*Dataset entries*
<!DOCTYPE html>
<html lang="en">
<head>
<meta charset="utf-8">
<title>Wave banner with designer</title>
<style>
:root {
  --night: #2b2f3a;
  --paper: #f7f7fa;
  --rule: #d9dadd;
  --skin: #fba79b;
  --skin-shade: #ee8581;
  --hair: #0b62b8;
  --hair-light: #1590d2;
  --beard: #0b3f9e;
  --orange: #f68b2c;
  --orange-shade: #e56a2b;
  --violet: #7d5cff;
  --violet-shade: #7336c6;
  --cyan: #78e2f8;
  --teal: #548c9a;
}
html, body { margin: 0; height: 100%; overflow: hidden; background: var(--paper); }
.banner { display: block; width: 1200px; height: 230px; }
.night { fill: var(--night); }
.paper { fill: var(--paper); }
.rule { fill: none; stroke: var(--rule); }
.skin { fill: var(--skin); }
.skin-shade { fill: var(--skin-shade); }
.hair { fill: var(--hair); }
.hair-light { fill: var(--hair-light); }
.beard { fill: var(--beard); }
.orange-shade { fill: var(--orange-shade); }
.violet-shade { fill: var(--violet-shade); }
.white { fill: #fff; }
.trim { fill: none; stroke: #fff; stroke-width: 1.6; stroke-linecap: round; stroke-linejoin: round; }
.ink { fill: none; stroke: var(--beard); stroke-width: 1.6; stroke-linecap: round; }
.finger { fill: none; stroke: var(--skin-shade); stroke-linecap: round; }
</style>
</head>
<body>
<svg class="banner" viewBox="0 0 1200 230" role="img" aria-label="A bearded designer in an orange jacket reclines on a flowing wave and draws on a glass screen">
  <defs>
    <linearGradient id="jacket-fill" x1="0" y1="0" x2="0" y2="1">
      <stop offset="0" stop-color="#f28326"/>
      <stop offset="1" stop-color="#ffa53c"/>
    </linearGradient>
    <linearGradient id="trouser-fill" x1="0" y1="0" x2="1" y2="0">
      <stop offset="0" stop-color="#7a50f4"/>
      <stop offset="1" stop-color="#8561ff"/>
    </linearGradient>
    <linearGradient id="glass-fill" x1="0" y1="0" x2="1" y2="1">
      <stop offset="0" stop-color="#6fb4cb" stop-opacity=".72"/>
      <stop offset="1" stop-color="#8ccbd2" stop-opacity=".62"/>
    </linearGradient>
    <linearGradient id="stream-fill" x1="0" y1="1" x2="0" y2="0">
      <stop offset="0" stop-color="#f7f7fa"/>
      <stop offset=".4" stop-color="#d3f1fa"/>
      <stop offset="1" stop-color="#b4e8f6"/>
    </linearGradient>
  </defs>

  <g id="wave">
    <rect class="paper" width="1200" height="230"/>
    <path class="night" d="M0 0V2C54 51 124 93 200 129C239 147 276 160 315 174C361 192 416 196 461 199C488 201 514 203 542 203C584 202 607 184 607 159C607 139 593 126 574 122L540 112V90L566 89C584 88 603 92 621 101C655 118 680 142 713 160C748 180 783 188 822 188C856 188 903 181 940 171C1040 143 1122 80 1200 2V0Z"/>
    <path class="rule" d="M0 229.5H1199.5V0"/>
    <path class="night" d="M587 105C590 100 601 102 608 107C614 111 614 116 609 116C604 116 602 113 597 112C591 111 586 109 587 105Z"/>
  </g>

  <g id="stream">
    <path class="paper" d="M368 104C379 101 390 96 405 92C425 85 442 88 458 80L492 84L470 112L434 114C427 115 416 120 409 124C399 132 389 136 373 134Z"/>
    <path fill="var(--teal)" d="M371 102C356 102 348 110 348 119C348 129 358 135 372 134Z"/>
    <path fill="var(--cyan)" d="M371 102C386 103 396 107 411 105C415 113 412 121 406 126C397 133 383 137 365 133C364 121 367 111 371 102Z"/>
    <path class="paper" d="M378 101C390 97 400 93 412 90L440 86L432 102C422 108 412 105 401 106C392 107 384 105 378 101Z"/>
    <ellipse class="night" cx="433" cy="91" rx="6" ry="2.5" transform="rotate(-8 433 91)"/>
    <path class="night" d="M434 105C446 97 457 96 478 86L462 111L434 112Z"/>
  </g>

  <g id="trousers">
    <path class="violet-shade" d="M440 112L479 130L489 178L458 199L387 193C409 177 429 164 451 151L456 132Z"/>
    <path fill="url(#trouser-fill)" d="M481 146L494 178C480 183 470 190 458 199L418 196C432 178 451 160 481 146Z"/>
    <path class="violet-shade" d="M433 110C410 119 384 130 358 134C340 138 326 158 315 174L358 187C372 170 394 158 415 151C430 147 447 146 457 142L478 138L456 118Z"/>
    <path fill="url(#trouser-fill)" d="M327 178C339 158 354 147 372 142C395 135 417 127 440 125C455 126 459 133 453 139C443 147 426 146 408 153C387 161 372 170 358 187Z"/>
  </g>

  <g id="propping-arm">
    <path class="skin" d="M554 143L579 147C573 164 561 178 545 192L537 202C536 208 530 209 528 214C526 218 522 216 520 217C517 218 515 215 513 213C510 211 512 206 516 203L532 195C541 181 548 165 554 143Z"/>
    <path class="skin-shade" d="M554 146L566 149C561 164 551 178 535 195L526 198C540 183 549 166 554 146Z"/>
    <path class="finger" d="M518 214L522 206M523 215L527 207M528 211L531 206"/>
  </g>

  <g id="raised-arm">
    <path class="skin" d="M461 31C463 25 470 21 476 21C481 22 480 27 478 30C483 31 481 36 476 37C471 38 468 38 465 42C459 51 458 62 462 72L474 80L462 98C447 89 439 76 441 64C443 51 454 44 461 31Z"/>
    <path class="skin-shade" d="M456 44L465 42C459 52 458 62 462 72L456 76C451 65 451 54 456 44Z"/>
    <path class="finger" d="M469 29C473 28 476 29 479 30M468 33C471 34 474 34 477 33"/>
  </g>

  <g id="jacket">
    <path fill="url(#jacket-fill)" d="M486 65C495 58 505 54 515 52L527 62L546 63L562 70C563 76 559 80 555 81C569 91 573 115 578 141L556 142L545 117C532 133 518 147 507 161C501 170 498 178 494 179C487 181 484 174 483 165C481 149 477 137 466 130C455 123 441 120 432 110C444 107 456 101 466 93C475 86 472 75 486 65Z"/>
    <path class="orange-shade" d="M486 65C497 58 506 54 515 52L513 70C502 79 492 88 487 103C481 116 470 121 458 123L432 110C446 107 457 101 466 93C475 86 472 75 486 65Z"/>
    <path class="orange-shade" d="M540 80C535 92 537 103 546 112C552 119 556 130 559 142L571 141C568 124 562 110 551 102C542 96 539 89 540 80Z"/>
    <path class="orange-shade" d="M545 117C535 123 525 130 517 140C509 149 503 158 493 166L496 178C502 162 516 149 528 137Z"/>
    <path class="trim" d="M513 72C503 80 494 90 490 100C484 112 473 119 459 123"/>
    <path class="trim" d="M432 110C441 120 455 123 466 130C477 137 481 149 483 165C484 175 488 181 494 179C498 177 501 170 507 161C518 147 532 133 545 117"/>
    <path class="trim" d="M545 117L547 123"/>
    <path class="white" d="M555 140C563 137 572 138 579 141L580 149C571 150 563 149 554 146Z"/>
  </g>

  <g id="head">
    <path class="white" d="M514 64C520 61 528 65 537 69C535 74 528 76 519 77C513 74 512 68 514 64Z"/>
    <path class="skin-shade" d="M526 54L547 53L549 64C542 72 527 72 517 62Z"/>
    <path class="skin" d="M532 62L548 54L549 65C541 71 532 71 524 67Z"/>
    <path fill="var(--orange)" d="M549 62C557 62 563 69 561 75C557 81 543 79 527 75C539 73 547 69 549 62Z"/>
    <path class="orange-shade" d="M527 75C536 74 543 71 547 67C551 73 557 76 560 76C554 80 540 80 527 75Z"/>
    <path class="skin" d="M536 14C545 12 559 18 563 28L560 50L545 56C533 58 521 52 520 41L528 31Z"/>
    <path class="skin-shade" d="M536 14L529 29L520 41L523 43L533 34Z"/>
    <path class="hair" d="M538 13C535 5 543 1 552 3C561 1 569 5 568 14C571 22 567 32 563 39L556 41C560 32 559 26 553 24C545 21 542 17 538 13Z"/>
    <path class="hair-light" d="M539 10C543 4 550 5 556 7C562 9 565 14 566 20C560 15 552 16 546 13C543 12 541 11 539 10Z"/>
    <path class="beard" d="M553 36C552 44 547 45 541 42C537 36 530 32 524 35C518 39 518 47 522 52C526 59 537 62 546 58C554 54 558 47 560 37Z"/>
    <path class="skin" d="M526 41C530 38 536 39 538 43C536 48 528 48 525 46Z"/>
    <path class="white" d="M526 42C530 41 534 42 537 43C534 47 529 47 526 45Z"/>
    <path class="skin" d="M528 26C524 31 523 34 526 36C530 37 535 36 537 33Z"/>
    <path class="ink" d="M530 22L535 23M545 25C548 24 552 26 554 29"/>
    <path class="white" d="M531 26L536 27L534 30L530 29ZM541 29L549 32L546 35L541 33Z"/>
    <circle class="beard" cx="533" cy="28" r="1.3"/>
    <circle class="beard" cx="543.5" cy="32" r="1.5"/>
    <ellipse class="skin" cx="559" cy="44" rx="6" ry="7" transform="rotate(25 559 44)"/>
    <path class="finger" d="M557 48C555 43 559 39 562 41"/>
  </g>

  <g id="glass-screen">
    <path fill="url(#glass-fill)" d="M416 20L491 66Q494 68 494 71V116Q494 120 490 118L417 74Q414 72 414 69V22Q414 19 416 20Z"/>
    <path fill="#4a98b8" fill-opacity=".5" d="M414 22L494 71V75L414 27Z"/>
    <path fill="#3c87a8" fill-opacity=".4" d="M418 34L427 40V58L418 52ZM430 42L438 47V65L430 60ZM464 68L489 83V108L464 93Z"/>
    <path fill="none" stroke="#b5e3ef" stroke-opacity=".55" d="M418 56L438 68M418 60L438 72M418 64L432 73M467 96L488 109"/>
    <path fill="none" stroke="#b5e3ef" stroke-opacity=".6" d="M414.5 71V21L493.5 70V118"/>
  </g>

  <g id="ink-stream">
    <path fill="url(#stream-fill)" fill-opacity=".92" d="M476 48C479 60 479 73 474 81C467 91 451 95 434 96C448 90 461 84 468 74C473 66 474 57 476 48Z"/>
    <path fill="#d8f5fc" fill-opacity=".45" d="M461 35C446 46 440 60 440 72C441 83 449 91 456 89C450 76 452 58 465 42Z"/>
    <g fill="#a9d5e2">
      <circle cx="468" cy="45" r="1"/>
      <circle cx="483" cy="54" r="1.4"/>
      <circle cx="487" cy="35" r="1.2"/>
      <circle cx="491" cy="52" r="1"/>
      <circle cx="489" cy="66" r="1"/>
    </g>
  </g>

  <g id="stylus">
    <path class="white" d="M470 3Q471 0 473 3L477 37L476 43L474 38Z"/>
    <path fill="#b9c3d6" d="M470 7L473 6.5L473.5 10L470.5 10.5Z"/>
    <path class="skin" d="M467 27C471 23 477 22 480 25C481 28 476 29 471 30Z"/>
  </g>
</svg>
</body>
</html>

==

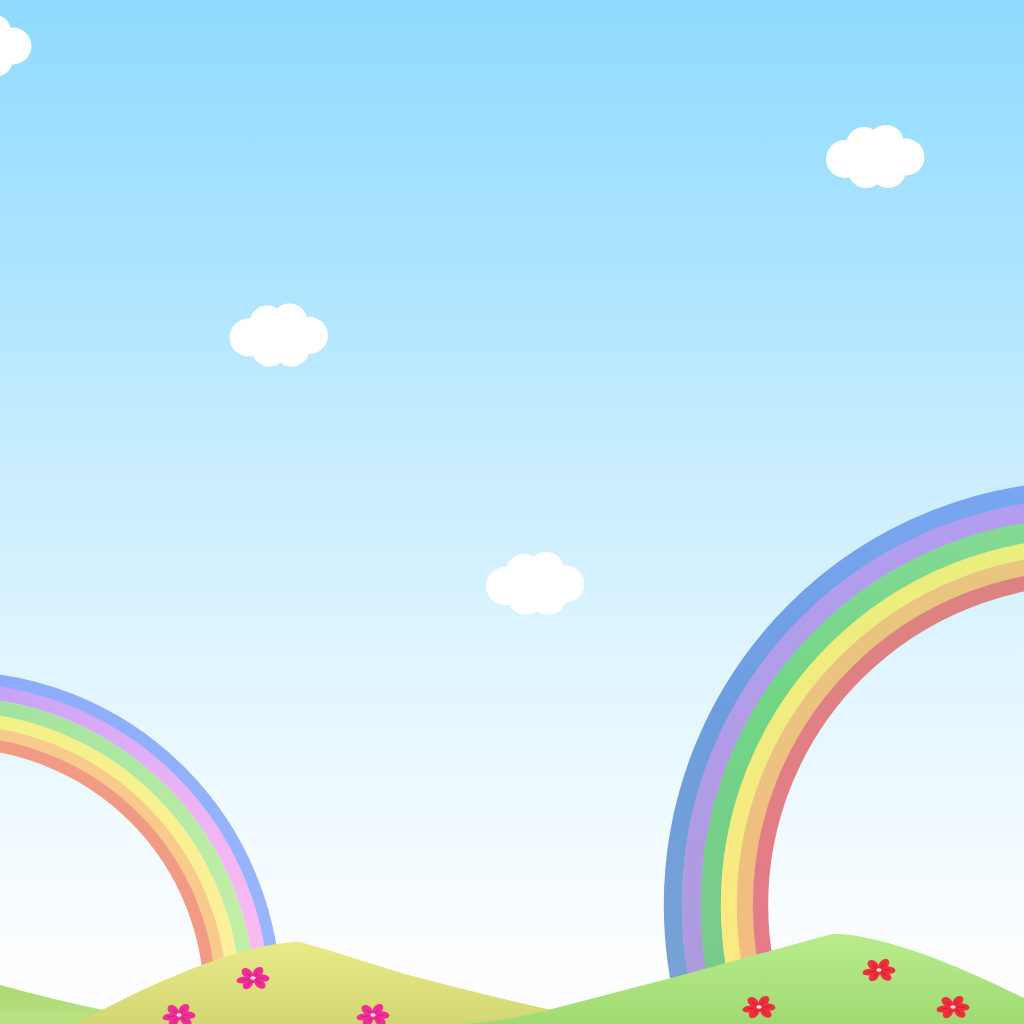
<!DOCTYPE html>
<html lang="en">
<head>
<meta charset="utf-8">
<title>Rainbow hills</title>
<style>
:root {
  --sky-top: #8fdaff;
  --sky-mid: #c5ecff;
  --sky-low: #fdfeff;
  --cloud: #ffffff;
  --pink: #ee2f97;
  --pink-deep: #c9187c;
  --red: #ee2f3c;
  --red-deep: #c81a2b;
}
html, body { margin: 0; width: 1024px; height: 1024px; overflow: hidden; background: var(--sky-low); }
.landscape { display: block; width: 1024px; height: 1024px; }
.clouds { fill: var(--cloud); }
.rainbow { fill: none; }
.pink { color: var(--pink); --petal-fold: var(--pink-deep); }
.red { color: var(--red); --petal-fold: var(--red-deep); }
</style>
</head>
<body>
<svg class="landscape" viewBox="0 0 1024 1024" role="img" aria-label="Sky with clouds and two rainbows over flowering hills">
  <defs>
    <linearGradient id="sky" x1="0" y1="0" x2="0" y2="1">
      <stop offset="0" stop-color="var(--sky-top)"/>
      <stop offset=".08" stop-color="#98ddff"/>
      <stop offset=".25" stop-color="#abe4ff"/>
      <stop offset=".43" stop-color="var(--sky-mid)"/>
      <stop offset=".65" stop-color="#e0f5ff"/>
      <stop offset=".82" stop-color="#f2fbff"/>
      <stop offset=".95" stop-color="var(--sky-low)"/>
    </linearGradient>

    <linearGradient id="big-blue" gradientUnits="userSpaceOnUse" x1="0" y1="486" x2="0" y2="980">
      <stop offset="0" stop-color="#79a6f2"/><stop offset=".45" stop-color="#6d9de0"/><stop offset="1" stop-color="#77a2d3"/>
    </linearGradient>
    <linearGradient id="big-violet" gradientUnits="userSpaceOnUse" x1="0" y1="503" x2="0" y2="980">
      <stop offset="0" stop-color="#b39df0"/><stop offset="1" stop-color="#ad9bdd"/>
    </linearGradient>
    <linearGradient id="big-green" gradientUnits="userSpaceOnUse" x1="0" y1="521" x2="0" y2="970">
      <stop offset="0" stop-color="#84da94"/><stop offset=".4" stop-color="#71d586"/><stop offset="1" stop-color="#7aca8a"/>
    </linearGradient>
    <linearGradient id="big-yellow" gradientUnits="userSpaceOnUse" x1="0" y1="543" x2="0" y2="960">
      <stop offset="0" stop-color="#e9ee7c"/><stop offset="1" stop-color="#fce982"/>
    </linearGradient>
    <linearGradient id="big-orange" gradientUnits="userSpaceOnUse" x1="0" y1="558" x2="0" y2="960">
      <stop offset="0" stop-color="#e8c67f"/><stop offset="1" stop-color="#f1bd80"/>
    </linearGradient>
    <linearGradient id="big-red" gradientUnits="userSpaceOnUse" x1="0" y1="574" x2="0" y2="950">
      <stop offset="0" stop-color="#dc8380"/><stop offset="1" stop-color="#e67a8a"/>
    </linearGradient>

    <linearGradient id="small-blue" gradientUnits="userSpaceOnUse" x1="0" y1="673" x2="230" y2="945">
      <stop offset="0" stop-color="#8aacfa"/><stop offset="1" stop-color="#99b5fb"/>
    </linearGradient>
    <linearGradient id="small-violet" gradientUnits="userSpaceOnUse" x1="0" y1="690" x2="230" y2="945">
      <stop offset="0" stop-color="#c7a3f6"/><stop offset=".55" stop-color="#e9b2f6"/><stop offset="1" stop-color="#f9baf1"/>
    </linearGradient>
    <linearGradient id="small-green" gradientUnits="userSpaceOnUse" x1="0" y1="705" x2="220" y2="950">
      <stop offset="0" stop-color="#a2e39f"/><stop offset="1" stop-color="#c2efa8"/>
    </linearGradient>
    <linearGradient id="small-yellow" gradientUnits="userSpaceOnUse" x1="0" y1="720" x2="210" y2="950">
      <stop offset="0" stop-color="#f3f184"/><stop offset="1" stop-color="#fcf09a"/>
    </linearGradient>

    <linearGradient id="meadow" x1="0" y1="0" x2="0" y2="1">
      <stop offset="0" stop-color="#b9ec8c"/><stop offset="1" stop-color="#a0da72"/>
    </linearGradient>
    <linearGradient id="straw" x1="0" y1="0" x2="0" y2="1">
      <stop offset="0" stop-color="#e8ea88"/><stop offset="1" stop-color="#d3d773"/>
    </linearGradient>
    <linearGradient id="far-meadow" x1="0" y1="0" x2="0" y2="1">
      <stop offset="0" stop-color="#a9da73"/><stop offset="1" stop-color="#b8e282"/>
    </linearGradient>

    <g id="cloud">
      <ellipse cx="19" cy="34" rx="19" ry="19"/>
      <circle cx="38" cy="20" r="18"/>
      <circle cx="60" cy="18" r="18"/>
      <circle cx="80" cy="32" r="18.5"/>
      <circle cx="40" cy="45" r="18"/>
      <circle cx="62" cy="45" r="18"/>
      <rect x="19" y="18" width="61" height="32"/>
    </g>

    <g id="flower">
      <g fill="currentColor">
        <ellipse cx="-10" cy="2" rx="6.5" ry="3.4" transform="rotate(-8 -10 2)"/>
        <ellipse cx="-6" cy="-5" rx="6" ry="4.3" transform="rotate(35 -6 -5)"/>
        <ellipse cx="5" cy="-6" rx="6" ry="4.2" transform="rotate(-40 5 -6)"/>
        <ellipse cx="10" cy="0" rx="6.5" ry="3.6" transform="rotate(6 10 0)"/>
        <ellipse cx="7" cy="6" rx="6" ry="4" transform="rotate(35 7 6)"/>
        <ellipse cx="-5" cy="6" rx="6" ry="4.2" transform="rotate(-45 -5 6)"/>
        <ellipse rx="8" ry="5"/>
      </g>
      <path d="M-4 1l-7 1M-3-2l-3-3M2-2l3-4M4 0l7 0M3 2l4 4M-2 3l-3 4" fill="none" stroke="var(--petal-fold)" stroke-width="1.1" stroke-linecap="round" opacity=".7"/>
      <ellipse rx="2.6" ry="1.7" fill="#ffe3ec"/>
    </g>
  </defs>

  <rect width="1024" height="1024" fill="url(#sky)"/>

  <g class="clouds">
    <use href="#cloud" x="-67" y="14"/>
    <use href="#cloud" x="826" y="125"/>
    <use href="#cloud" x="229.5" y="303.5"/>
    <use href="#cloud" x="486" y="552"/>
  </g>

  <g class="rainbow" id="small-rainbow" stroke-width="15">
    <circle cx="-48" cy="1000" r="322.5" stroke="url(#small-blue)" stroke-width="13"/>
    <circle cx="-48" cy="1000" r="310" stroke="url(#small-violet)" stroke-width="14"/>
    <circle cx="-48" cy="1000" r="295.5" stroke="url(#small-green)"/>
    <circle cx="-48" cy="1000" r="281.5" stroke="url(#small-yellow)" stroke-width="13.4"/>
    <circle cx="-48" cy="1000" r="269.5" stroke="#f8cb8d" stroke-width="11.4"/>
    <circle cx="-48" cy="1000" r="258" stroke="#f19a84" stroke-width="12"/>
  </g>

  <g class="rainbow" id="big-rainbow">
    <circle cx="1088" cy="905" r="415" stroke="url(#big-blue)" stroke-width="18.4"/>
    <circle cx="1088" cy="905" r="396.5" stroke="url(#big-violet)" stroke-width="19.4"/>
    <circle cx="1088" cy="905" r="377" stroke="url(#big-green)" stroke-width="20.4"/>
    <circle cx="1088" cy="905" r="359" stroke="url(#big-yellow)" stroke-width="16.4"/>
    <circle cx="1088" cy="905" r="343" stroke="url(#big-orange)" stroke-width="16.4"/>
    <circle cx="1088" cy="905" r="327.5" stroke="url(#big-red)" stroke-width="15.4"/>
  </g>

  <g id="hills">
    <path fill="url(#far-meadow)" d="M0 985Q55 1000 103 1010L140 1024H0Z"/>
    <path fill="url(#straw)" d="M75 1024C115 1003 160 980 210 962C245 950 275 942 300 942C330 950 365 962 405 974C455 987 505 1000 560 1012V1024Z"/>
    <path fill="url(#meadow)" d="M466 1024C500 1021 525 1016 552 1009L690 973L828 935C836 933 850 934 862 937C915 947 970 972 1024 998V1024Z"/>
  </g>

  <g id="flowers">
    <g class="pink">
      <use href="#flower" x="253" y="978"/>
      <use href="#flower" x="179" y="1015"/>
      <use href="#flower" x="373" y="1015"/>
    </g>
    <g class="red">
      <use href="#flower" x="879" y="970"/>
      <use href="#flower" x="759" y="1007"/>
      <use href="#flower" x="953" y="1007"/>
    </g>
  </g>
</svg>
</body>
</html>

*EXERCISE INSTRUCTIONS*
Copy each line of the data above that holds "href".

*ANSWER AREA*
    <use href="#cloud" x="-67" y="14"/>
    <use href="#cloud" x="826" y="125"/>
    <use href="#cloud" x="229.5" y="303.5"/>
    <use href="#cloud" x="486" y="552"/>
      <use href="#flower" x="253" y="978"/>
      <use href="#flower" x="179" y="1015"/>
      <use href="#flower" x="373" y="1015"/>
      <use href="#flower" x="879" y="970"/>
      <use href="#flower" x="759" y="1007"/>
      <use href="#flower" x="953" y="1007"/>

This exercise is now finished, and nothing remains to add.